Changing between Touring and Sport mode is now easier than before, with buttons mounted on the left handlebar, meaning those with a need for speed won’t have to wait too long after starting the engine. Also available is ECO mode, which adjusts power delivery for the most fuel-efficient result.
While the RXP-X is undoubtedly a high-performance craft, it’s got Sea-Doo’s well-publicized Intelligent Brake and Reverse (iBR). A modified reverse bucket can be lowered to provide stopping power via a portside handlebar lever. Computer control keeps the response in check to make sure no one flies over the handlebars. That same bucket drops at the start to allow the boat to mimic neutral at the dock, before being “shifted” into forward or reverse. It’s an intuitive solution that keeps your eyes on the water and offers a level of control that nearly any driver will appreciate.
While I found the boat ridiculously fun to ride, I’ll acknowledge a few tradeoffs. One is that seat itself. By necessity, it’s sized for the average range of enthusiasts. That means tall riders may find their legs bent a little farther than they’d like as their foot is pushed farther back in the tray. Along those same lines, shorter riders may find they fail to completely reach the upper pads. I don’t think either situation is enough of a worry given the boat’s incredible performance, but it’s likely to be noted by those at extreme ends of the spectrum.
The unique T-shaped hull, with its rounded chines, can also list to one side as you decelerate. It can do the same thing should you accelerate gently while entering into a wide turn.

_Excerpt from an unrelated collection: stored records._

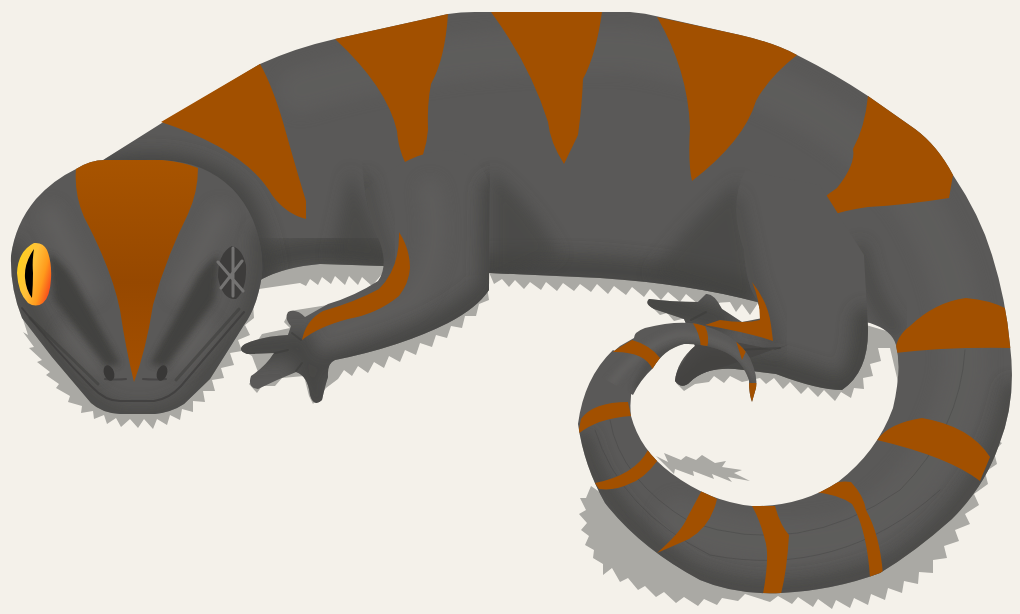
<!DOCTYPE html>
<html lang="en">
<head>
<meta charset="utf-8">
<title>Resting salamander</title>
<style>
:root { --paper: #f4f1ea; --skin: #5a5958; --skin-light: #666564; --skin-dark: #434241; --stripe: #a25000; --shadow: #aaa9a4; }
html, body { margin: 0; background: var(--paper); overflow: hidden; }
svg { display: block; width: 1020px; height: 614px; }
.ground { fill: var(--shadow); }
.skin { fill: var(--skin); }
.stripe { fill: var(--stripe); }
.shade { fill: none; stroke: var(--skin-dark); stroke-linecap: round; filter: url(#soft); }
.shade-fill { fill: var(--skin-dark); filter: url(#soft); }
.glow { fill: none; stroke: var(--skin-light); stroke-linecap: round; filter: url(#soft); }
.crease { fill: none; stroke: #3b3a39; stroke-linecap: round; }
</style>
</head>
<body>
<svg viewBox="0 0 1020 614" role="img" aria-label="Grey salamander with orange stripes, curled tail and one yellow eye">
<defs>
  <filter id="soft" x="-30%" y="-30%" width="160%" height="160%"><feGaussianBlur stdDeviation="8"/></filter>
  <filter id="fine" x="-30%" y="-30%" width="160%" height="160%"><feGaussianBlur stdDeviation="3"/></filter>
  <linearGradient id="iris" x1="0" y1="0.2" x2="1" y2="0.7"><stop offset="0" stop-color="#ffd21a"/><stop offset="0.45" stop-color="#ffc13a"/><stop offset="0.75" stop-color="#ff9a1c"/><stop offset="1" stop-color="#f84a1c"/></linearGradient>
  <linearGradient id="brow" x1="0" y1="0" x2="0" y2="1"><stop offset="0" stop-color="#a85400"/><stop offset="0.55" stop-color="#964800"/><stop offset="1" stop-color="#a55000"/></linearGradient>
  <path id="body" d="M100 162L165 121L260 64Q295 48 335 39L448 14Q460 12 475 12H630Q645 13 660 17L740 35Q775 43 797 55Q835 74 868 96L915 129Q937 145 953 175Q980 215 992 255Q1006 300 1010 345Q1017 400 999 445Q985 486 952 519Q915 552 880 573Q835 590 781 593Q735 595 700 580Q640 548 605 503Q584 466 578 424Q584 378 613 350L640 365Q628 390 631 416Q640 450 671 473Q710 502 752 506Q800 507 838 482Q877 452 893 408Q902 370 896 345Q892 330 870 323L757 302Q690 284 600 278L490 273L384 266L320 264Q285 267 262 279L230 300Z"/>
  <path id="tail-end" d="M597 375Q605 357 620 346L634 338Q634 332 645 328Q685 318 708 327Q737 336 750 358Q758 376 756 388L752 402Q749 395 749 380Q742 360 725 352Q705 343 684 344Q664 349 653 368Q640 380 633 395Z"/>
  <path id="hind-leg" d="M745 170Q728 205 744 250Q746 285 757 300L763 318L742 322L722 309Q714 293 706 294L698 302Q672 302 649 299Q644 304 654 309L684 319L695 346Q677 361 675 381Q682 390 690 382Q705 367 735 369L776 374Q818 390 842 390Q869 372 868 328L864 255L820 185Z"/>
  <path id="front-leg" d="M362 150Q362 200 377 235Q390 264 378 281Q355 296 328 304L305 317Q296 308 288 312Q284 319 291 326L288 335Q263 336 245 344Q236 350 247 354L274 353Q266 366 251 376Q247 388 258 389Q276 380 296 372Q308 376 310 395Q314 408 322 400Q325 386 328 377Q327 363 335 360Q400 347 448 323Q477 308 489 290L490 150Z"/>
  <path id="head" d="M76 169Q90 160 105 160H162Q188 162 201 168Q237 183 253 220Q264 248 262 275Q257 308 244 325L210 379L184 404Q172 412 155 414H120Q102 413 91 403L52 357L22 318Q10 288 11 256Q15 224 36 199Q53 180 76 169Z"/>
  <clipPath id="body-clip"><use href="#body"/></clipPath>
  <clipPath id="tail-clip"><use href="#tail-end"/></clipPath>
  <clipPath id="hind-clip"><use href="#hind-leg"/></clipPath>
  <clipPath id="front-clip"><use href="#front-leg"/></clipPath>
  <clipPath id="head-clip"><use href="#head"/></clipPath>
</defs>
<rect width="1020" height="614" fill="var(--paper)"/>

<g id="ground-shadows" class="ground">
  <path d="M20 310L28 335L23 332L34 347L29 348L42 360L37 362L50 372L46 375L59 384L56 388L70 396L68 402L82 406L81 413L93 411L94 419L104 415L107 424L116 418L121 427L130 419L138 428L144 419L153 429L157 419L167 425L170 415L180 420L182 409L193 412L193 401L205 402L203 391L215 391L212 380L224 378L221 368L234 365L230 353L242 351L238 340L250 335L245 325L254 318L252 290L300 283L306 286L310 279L318 285L322 277L331 284L335 276L345 285L349 276L358 285L362 277L372 286L392 262L250 262Z"/>
  <path d="M290 311L284 322L290 328L262 334L256 343L241 350L252 356L258 372L249 384L257 393L262 386L275 386L282 378L304 376L309 396L313 404L326 388L338 379L344 370L352 376L358 366L368 373L374 362L384 368L389 356L400 362L405 350L416 355L420 343L432 347L436 335L447 338L451 326L462 328L465 316L476 316L479 304L489 300L486 280Z"/>
  <path d="M488 270L494 284L502 279L509 287L515 280L524 289L530 282L541 290L546 282L557 291L563 283L574 291L580 284L591 292L597 284L608 294L614 286L626 295L632 287L644 297L650 289L661 300L668 292L680 302L686 294L698 304L730 302L736 312L742 304L750 315L760 300L620 265Z"/>
  <path d="M648 303L660 315L667 313L674 321L690 317L712 310L722 300L716 294L690 312Z"/>
  <path d="M676 383L684 391L695 384L709 382L714 376L724 383L730 376L742 382L760 378L766 384L774 378L783 389L790 382L801 394L808 387L818 397L824 390L835 401L841 392L851 398L854 388L864 389L863 378L873 376L870 364L881 361L878 348L890 348L898 382L900 335L866 325L836 380L700 364Z"/>
  <path d="M656 456L668 462L664 453L681 460L686 456L696 460L702 455L715 463L726 461L722 467L742 470L734 473L750 481L728 477L732 482L712 474L714 479L693 471L694 476L675 469L674 474Z"/>
  <path d="M591 486L586 498L580 498L586 510L579 514L587 523L581 530L589 536L585 545L594 550L593 558L603 564L603 575L612 568L620 582L628 578L638 590L645 586L656 597L664 592L676 603L684 597L698 606L704 599L717 605L722 598L738 601L745 594L770 602L778 596L792 604L798 597L813 607L818 599L832 609L836 600L850 608L854 598L868 605L871 594L885 600L888 588L902 593L904 581L918 584L919 572L933 573L933 560L947 558L944 546L959 541L955 530L970 524L965 514L979 505L974 494L988 484L985 472L997 464L994 452L1002 443L960 420L850 540L720 570L640 520Z"/>
</g>

<g id="torso">
  <use href="#body" class="skin"/>
  <g clip-path="url(#body-clip)">
    <path class="shade" stroke-width="30" opacity=".75" d="M250 265Q320 240 385 258M480 270Q620 262 740 292"/>
    <path class="shade" stroke-width="24" opacity=".8" d="M100 170Q190 150 237 195Q262 230 265 290"/>
    <path class="shade-fill" opacity=".6" d="M490 170Q530 200 560 255L490 285ZM740 180Q690 220 650 275L760 310ZM350 170L395 270L330 262Z"/>
    <path class="glow" stroke-width="46" opacity=".35" d="M300 90Q450 45 630 50Q820 80 915 200Q965 280 965 370Q945 480 850 535Q760 555 680 520"/>
    <path class="shade" stroke-width="18" opacity=".75" d="M583 440Q600 510 690 573Q780 612 895 563Q990 500 1012 390"/>
    <path class="shade" stroke-width="14" opacity=".7" d="M860 250Q870 300 896 330"/>
    <path class="crease" stroke="#666" stroke-width="1" opacity=".3" d="M610 420Q620 480 690 522Q800 560 900 490Q960 430 965 350M595 430Q620 510 710 555Q840 580 940 490"/>
  </g>
  <g id="back-stripes" class="stripe">
    <path d="M161 122L260 64Q272 85 283 122Q297 172 306 201V219Q286 214 272 195Q246 150 161 122Z"/>
    <path d="M335 39L448 14Q445 59 431 84Q427 104 428 130Q426 155 413 175Q399 157 397 131Q387 87 335 39Z"/>
    <path d="M491 12H602Q596 55 583 79Q582 105 578 135L564 164Q550 142 548 122Q530 65 491 12Z"/>
    <path d="M657 17L740 35Q775 43 797 55Q769 77 756 101Q744 141 692 181Q688 164 690 128Q688 70 657 17Z"/>
    <path d="M868 96L915 129Q938 146 953 175L949 198Q905 205 868 207Q823 213 796 233Q808 207 837 188Q856 164 853 149Q865 127 868 96Z"/>
  </g>
  <g id="tail-stripes" class="stripe" clip-path="url(#body-clip)">
    <path d="M895 353Q896 336 910 326Q935 302 966 298Q990 300 1007 309L1011 348Q945 347 895 353Z"/>
    <path d="M877 440Q889 423 922 418Q970 426 990 457L980 481Q949 457 877 440Z"/>
    <path d="M813 492Q834 479 851 482Q864 496 866 510Q880 535 883 575L870 578Q867 530 852 504Q838 494 813 492Z"/>
    <path d="M752 506H775Q780 525 789 535Q787 570 781 594H763Q770 555 765 540Q760 520 752 506Z"/>
    <path d="M702 490L717 499Q711 526 689 539L657 553Q682 531 687 518Z"/>
    <path d="M648 450L658 460Q644 479 629 484Q615 491 599 489L595 483Q635 475 648 450Z"/>
    <path d="M628 402L631 416Q598 418 578 434L581 419Q593 402 628 402Z"/>
  </g>
</g>

<g id="hind-limb">
  <use href="#hind-leg" class="skin"/>
  <g clip-path="url(#hind-clip)">
    <path class="shade" stroke-width="26" opacity=".85" d="M645 300L720 320M680 385L710 360L780 370L845 390Q865 370 866 320"/>
    <path class="shade" stroke-width="12" opacity=".6" d="M735 200L752 280L775 345"/>
    <path fill="var(--skin-dark)" opacity=".7" d="M700 335L775 350L790 344L720 368L682 390L672 380Z"/>
  </g>
  <path class="stripe" d="M752 282Q768 302 771 325L773 341Q750 333 705 325L720 320Q745 324 760 320Q760 300 752 282Z"/>
  <path class="crease" stroke-width="2" opacity=".5" d="M735 350L780 348M691 320L706 312"/>
</g>

<g id="tail-tip">
  <use href="#tail-end" class="skin"/>
  <g clip-path="url(#tail-clip)">
    <path fill="none" stroke="var(--skin-light)" stroke-width="8" filter="url(#fine)" opacity=".7" d="M610 385Q640 345 680 334Q740 340 753 380"/>
    <path fill="none" stroke="var(--skin-dark)" stroke-width="6" filter="url(#fine)" opacity=".7" d="M636 390Q650 348 690 346Q740 350 750 390"/>
    <g class="stripe">
      <path d="M612 352L632 340Q650 345 660 358L653 370Q645 351 612 352Z"/>
      <path d="M692 322L705 326Q710 337 707 348H701Q700 333 692 322Z"/>
      <path d="M736 341L747 349L742 360Z"/>
      <path d="M747 383H758L752 404Z"/>
    </g>
  </g>
</g>

<g id="front-limb">
  <g clip-path="url(#front-clip)">
    <path class="skin" d="M230 245H375L365 190Q410 150 450 150Q485 155 490 190V420H230Z"/>
    <path class="shade" stroke-width="26" opacity=".8" d="M245 350L300 345L318 400M330 365Q440 340 492 288L494 190"/>
    <path class="shade" stroke-width="10" opacity=".7" d="M365 180Q375 230 388 262"/>
    <path class="glow" stroke-width="22" opacity=".4" d="M430 190Q445 260 410 300L330 335"/>
  </g>
  <path class="stripe" d="M399 232Q410 249 410 268Q409 283 399 296Q377 314 348 319Q318 327 302 340Q306 320 323 311Q355 302 379 289Q400 268 399 232Z"/>
  <path class="crease" stroke-width="2" opacity=".5" d="M292 333L301 340M275 353L288 350M296 371L302 363"/>
</g>

<g id="face">
  <use href="#head" class="skin"/>
  <g clip-path="url(#head-clip)">
    <path class="shade" stroke-width="20" opacity=".65" d="M14 250Q20 320 95 403L120 415H158L188 402L245 325Q262 290 262 235"/>
    <path class="glow" stroke-width="20" opacity=".6" d="M50 215L90 290M220 215L180 290M70 335L95 365M205 330L180 360"/>
    <g fill="#3b3a39" filter="url(#fine)" opacity=".75">
      <path d="M48 253Q64 262 77 285L120 364L106 367L54 300Z"/>
      <path d="M219 255Q203 265 192 287L150 364L166 367L215 300Z"/>
    </g>
    <path class="crease" stroke-width="2" opacity=".7" d="M22 308Q55 350 92 387Q106 402 122 401H154Q169 399 181 386L244 312"/>
    <path class="crease" stroke="#6d6c6b" stroke-width="3" opacity=".5" d="M30 318L98 384M239 309L176 380"/>
  </g>
  <path fill="url(#brow)" d="M76 169Q90 160 105 160H162Q184 162 198 168Q198 192 188 214Q165 260 153 305Q146 350 134 382Q126 350 120 310Q112 270 84 217Q74 194 76 169Z"/>
  <path class="crease" stroke-width="2" opacity=".6" d="M105 379Q118 380 126 379M143 379Q154 380 166 379"/>
  <g id="nostrils" fill="#383736"><ellipse cx="109" cy="373" rx="5" ry="8" transform="rotate(-20 109 373)"/><ellipse cx="162" cy="373" rx="5" ry="8" transform="rotate(20 162 373)"/></g>
  <g id="open-eye">
    <path fill="url(#iris)" d="M34 243Q43 242 47 250Q52 262 51 279Q50 297 43 303Q36 308 28 303Q18 293 17 273Q18 251 34 243Z"/>
    <path d="M34 249Q24 263 25 278Q26 290 32 298Q33 285 33 273Q32 261 34 249Z"/>
  </g>
  <g id="closed-eye">
    <path fill="#3d3c3b" d="M232 246Q242 248 246 265Q247 290 236 299Q222 300 218 277Q218 253 232 246Z"/>
    <path fill="none" stroke="#747372" stroke-width="3" stroke-linecap="round" d="M233 248V296M218 262L243 291M242 261L221 288"/>
  </g>
</g>
</svg>
</body>
</html>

In my testing, neither situation ever took the craft to the point of instability. Given the typical target audience, I’m guessing those little quirks will be forgotten once the first turn has been cranked.
In short, the RXP-X lives up its legacy, and then some. It’s fast, confident, and carves a turn like few other watercraft. Like the WaveBlaster or XP of old, it’s a boat that I look forward to riding again…and again.

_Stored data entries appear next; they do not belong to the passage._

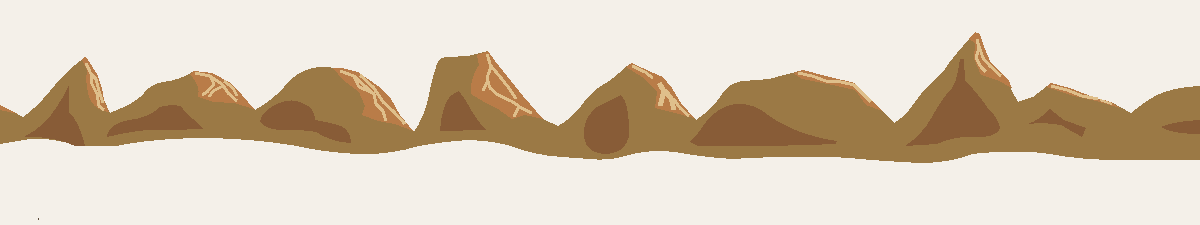
<!DOCTYPE html>
<html lang="en">
<head>
<meta charset="utf-8">
<title>Mountain range</title>
<style>
:root {
  --sky: #f4f0e9;
  --ridge: #9b7945;
  --shade: #885c37;
  --sunlit: #b97c48;
  --vein: #dfbf8b;
}
html, body { margin: 0; background: var(--sky); overflow: hidden; }
svg { display: block; width: 1200px; height: 225px; }
.ridge { fill: var(--ridge); }
.shade { fill: var(--shade); }
.sunlit { fill: var(--sunlit); }
.vein { fill: none; stroke: var(--vein); stroke-width: 3; stroke-linejoin: round; }
.vein .wide { stroke-width: 5; }
.vein .thin { stroke-width: 2; }
.speck { fill: #5a4a3a; }
</style>
</head>
<body>
<svg viewBox="0 0 1200 225" role="img" aria-label="A long range of brown mountains with sunlit slopes" shape-rendering="crispEdges">
  <path class="ridge" d="M0 105 L12 111 L23 117 Q36 108 50 91 Q65 72 80 61 L85 56 L88 60 L97 74 L102 88 L104 100 L110 113
    L124 107 Q137 101 144 93 Q151 84 163 82 Q181 80 194 71 L212 73 L231 83 L242 95 L255 110
    Q274 99 284 87 Q298 69 319 67 L342 68 L358 72 L378 86 L390 97 L400 115 L414 132
    Q424 117 428 99 Q432 78 436 67 Q438 57 447 57 L468 56 L488 51 L495 61 L507 76 L523 96 L543 119 L558 126
    Q571 119 581 106 Q592 90 606 83 Q618 75 625 67 L632 63 L651 72 L663 77 L672 88 L681 103 L696 120
    Q711 110 720 97 Q729 82 744 81 L769 79 L803 70 L826 76 L855 83 L870 99 L894 123
    Q906 116 915 102 Q927 85 943 72 Q949 62 957 53 L969 39 L975 32 L980 34 L985 49 L991 63 L1008 79 L1012 91 L1018 102
    L1033 97 L1051 83 L1070 88 L1093 97 L1111 102 L1131 113 Q1144 102 1157 95 Q1174 87 1200 86
    V160 H1120 Q1080 160 1050 154 Q1018 149 972 154 Q950 163 920 163 Q880 161 850 158 Q800 155 732 159 Q702 157 675 152 Q648 149 625 156 Q606 162 578 158 Q545 157 522 150 Q501 141 468 140 Q441 142 419 146 Q389 155 358 154 Q328 153 291 145 Q247 138 198 138 Q150 139 116 146 L76 146 Q57 138 30 139 L0 144 Z"/>

  <g class="shade">
    <path d="M24 137 Q45 126 56 108 Q63 98 69 85 L69 112 Q80 123 85 146 L75 146 Q54 136 24 137 Z"/>
    <path d="M107 137 Q108 124 129 120 Q149 118 160 107 Q169 104 181 106 Q186 114 193 119 L204 129 Q174 130 149 130 Q132 131 107 137 Z"/>
    <path d="M260 121 Q262 112 273 106 Q291 96 304 104 Q315 108 315 120 Q329 122 341 126 Q351 131 351 143 Q331 142 316 132 Q306 130 290 130 Q265 131 260 121 Z"/>
    <path d="M440 131 Q441 109 450 96 L459 91 L466 101 Q476 120 486 130 Z"/>
    <path d="M621 95 Q628 102 629 126 Q631 139 623 148 Q613 156 598 153 Q585 149 584 136 Q583 118 597 107 Q608 102 621 95 Z"/>
    <path d="M690 142 Q699 133 706 122 Q720 105 737 104 Q754 103 768 115 Q796 135 837 141 L836 144 Q760 147 698 146 Z"/>
    <path d="M905 146 Q922 135 932 117 Q940 101 952 88 Q957 81 960 59 L964 59 L965 80 Q979 95 987 107 Q998 117 1000 128 Q996 138 974 137 Q955 136 937 144 Z"/>
    <path d="M1028 124 Q1039 120 1050 109 Q1056 114 1064 120 L1086 128 L1082 137 Q1071 131 1061 125 Q1045 122 1028 124 Z"/>
    <path d="M1161 127 Q1175 121 1200 120 V134 Q1173 134 1161 127 Z"/>
  </g>

  <g class="sunlit">
    <path d="M0 105 L12 111 L18 114 L0 110 Z"/>
    <path d="M85 56 L88 60 L97 74 L102 88 L104 100 L109 112 Q94 110 89 97 Q85 82 87 70 L82 60 Z"/>
    <path d="M190 74 L194 71 L212 73 L231 83 L242 95 L254 109 L234 103 L214 102 L198 97 Q201 86 190 74 Z"/>
    <path d="M333 68 L342 68 L358 72 L378 86 L390 97 L400 115 L413 131 L395 124 L378 121 L362 115 L365 106 L359 92 L343 80 Z"/>
    <path d="M477 55 L488 51 L495 61 L507 76 L523 96 L543 119 L525 115 L512 119 L498 109 L484 102 L471 94 Q470 78 479 65 Z"/>
    <path d="M626 67 L632 63 L651 72 L663 77 L672 88 L681 103 L694 118 L675 113 L655 108 L657 92 L642 77 Z"/>
    <path d="M793 73 L803 70 L826 76 L855 83 L870 99 L882 111 L866 105 L855 90 L828 84 L802 79 Z"/>
    <path d="M969 39 L975 32 L980 34 L985 49 L991 63 L1008 79 L1012 88 L997 80 L981 75 L974 59 L975 43 Z"/>
    <path d="M1046 87 L1051 83 L1070 88 L1093 97 L1111 102 L1120 108 L1096 101 L1070 95 Z"/>
  </g>

  <g class="vein">
    <path d="M86 63 L91 74 L92 84 L97 94 L99 106 L104 110 M91 74 L96 79 L99 91 L103 103"/>
    <path d="M195 73 L210 76 L223 85 L228 93 L237 101 M210 76 L214 84 L207 92 L202 95 M223 86 L213 91 L209 97 M224 81 L233 88 L237 96"/>
    <path d="M340 71 L354 76 L366 87 L374 94 L376 104 L383 111 L386 121 M354 76 L359 87 L373 93 M360 75 L374 88 L383 102 L393 111 L405 124"/>
    <path d="M487 54 L491 67 L487 78 L490 88 L498 95 L511 101 L519 106 L514 117 M488 80 L483 91 M491 66 L501 78 L509 88 L516 99 M519 107 L532 113"/>
    <path d="M632 66 L645 72 L653 78"/>
    <path class="wide" d="M659 83 L664 91 L660 106 M664 90 L671 98 L674 110"/>
    <path d="M673 98 L680 108 L689 116"/>
    <path d="M798 73 L812 76 L826 81 L841 82 L854 85 L862 93 L871 102"/>
    <path d="M977 39 L979 48 L976 58 L981 67 L986 72 M979 46 L983 58 L990 66 L1001 76"/>
    <path d="M1051 86 L1067 90 L1082 96 L1098 99"/>
    <path class="thin" d="M1100 100 L1112 104"/>
  </g>

  <rect class="speck" x="38" y="218" width="1" height="2"/>
</svg>
</body>
</html>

For more information, visit Sea-Doo.
Jeff Hemmel writes for Boating, PersonalWatercraft.com, and Powersports Business. The former Senior Editor at Watercraft World, Jeff is a multi-time award winner as well as a 2008 inductee into the IJSBA Hall of Fame. His first book, The Anti-Pirate Potato Cannon…and 101 Other Things For Young Mariners To Try, Do, & Build On the Water, recently received a bronze medal in the 2010 Moonbeam Children’s Book Awards. For more info, visit Jeff Hemmel‘s website.